In high school also, my coach introduced me to the idea of virtues: those good and stable habits that generally make you a good human being, a dependable worker, a loyal friend and cheerful colleague.
With this kind of background, you can imagine with what great interest then that in a talk I attended in a recollection not so long ago, I heard a quotation from none other than Pope Pius XII! Let me mention first that I was surprised that a whole Pope would be writing something on sports… I knew Pope St. John Paul II loved skiing and canoeing and I have to admit I found that very cool! Then I heard this quotation from Pope Pius and I was impressed!

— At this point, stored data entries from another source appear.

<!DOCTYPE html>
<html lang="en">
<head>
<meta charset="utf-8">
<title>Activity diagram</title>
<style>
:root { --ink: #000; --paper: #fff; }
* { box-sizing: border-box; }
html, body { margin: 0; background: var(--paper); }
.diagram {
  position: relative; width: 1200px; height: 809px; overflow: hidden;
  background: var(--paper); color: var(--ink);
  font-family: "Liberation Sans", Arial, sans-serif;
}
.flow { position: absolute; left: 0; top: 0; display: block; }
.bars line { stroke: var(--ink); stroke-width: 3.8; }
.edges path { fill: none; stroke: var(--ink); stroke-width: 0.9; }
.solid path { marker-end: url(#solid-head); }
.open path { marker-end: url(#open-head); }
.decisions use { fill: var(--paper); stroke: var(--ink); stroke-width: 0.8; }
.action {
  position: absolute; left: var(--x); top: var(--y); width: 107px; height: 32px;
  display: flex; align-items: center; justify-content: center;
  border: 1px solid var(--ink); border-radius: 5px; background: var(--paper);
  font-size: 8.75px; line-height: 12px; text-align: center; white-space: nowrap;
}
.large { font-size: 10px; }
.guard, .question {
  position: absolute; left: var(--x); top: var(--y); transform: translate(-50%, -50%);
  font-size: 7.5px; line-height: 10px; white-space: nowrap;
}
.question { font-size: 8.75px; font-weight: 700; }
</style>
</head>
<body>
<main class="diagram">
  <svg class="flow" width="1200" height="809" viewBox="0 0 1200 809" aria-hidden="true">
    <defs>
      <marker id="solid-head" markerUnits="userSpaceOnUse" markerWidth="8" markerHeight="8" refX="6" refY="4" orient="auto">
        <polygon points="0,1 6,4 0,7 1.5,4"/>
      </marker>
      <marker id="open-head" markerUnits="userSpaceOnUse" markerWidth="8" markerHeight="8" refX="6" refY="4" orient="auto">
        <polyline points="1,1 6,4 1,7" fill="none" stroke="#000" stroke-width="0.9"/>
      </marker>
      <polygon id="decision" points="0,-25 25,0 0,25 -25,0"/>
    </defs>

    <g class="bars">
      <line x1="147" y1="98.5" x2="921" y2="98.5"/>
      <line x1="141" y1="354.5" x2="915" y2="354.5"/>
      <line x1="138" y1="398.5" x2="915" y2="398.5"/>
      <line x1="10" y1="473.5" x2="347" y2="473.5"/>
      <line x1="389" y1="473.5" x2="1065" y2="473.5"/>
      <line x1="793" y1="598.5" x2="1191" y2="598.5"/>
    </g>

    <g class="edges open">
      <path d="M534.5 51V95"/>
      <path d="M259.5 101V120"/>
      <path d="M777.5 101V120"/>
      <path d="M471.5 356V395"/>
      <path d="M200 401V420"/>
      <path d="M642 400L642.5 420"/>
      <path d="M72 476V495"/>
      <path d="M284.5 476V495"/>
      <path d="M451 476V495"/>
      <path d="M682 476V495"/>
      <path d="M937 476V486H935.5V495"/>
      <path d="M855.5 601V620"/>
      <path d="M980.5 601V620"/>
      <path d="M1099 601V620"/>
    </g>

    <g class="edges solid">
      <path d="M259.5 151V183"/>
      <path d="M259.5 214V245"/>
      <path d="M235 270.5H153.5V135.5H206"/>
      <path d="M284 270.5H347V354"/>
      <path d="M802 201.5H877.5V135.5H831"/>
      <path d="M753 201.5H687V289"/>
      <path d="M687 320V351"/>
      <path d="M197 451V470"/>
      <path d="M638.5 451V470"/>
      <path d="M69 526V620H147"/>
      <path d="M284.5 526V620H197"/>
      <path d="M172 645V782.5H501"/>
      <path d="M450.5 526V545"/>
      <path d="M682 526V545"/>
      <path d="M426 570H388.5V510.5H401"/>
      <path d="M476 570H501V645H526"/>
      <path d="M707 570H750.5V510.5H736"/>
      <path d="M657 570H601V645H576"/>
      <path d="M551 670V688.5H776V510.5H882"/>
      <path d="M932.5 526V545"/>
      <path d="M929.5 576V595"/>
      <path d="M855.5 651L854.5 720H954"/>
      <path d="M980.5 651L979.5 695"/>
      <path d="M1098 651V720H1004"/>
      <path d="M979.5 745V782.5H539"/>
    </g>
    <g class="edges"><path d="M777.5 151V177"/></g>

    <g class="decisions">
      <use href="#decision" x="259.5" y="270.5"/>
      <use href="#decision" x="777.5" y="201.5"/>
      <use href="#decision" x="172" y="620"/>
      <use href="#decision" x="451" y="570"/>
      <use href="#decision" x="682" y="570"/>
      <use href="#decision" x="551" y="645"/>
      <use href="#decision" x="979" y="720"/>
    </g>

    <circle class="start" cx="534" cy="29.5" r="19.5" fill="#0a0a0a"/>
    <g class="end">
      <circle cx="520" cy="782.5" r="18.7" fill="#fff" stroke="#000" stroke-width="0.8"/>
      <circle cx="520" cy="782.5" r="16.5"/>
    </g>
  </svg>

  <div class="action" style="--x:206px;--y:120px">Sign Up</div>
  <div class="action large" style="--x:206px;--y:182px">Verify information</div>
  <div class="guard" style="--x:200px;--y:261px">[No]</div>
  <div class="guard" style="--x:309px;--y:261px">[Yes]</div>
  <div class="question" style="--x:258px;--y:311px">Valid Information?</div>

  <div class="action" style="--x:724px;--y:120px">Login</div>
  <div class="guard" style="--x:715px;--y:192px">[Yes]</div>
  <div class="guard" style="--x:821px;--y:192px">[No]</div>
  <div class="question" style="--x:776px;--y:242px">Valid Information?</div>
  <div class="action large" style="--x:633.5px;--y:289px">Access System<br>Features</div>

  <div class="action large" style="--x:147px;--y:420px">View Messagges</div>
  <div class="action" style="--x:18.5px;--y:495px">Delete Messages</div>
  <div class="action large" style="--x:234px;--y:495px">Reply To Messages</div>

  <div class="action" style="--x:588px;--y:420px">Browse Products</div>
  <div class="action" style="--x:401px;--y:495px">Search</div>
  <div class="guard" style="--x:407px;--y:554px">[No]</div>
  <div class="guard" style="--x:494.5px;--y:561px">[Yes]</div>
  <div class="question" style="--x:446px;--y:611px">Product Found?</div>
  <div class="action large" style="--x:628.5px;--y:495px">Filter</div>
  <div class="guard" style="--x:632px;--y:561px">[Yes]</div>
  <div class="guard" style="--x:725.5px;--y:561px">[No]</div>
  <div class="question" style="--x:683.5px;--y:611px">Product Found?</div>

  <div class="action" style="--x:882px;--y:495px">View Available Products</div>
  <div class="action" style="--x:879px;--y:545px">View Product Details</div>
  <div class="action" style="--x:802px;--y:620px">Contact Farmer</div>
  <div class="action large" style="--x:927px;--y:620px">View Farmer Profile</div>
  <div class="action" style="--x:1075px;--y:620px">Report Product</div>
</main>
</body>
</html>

“Sport, properly directed, develops character, makes a person courageous, a generous loser, and a gracious victor; it refines the senses, gives intellectual penetration, and steels the will to endurance. It is not merely a physical development then. Sport, rightly understood, is an occupation of the whole person, and while perfecting the body as an instrument of the mind, it also makes the mind itself a more refined instrument for the search and communication of truth…”
“…develops character…” I think I was fortunate – even blessed – that one of my coaches in high school was very clear that being called up to play in his team meant that he would make many hard and irritating demands on me, more than my own mentor in school and perhaps even more than my own parents. Playing for his team in his view was not just about skill and scores, but about the kind of person myself and all the other drafts would become. And sure enough, he would really push us physically in each training session and in the workouts he expected us to do on our own at home; in our general conduct in school and in our performance in our academic work. I thought this was all a joke until during the April holidays he had us report to school at 7am, run laps for 45min, freshen up, change and then study for 5 hours. After lunch we had training for 3 hours. That’s how serious he was as a coach. And my teammates and I quickly got the idea of the kind of men he expects on the pitch.
“…makes a person courageous…” The number of instances I’ve seen teammates and young sports men dig in for that extra kilogram of courage or fortitude to overlook some overwhelming pain or discomfort and focus on the matter at hand could compile a whole entire book! One coach from Eastlands College of Technology narrates of a Form 3 boy who broke his left hand in a tournament and he had to move around with the boy hopping from one hospital to another. Eventually at 8pm they landed at Kiambu Level 5 Hospital where they would charge 250,000/- for surgery! The boy simply could not afford that kind of money! So we opted to have the hand stretched manually – and painfully! – and cast it. We had to excuse his mother and pin him down during the operation… To cut the story short, a lot of fortitude was needed and the young man did not want his mum to see his weakness. He wants to go back to rugby and even more he is encouraging others who fear the sport and telling them of his experience.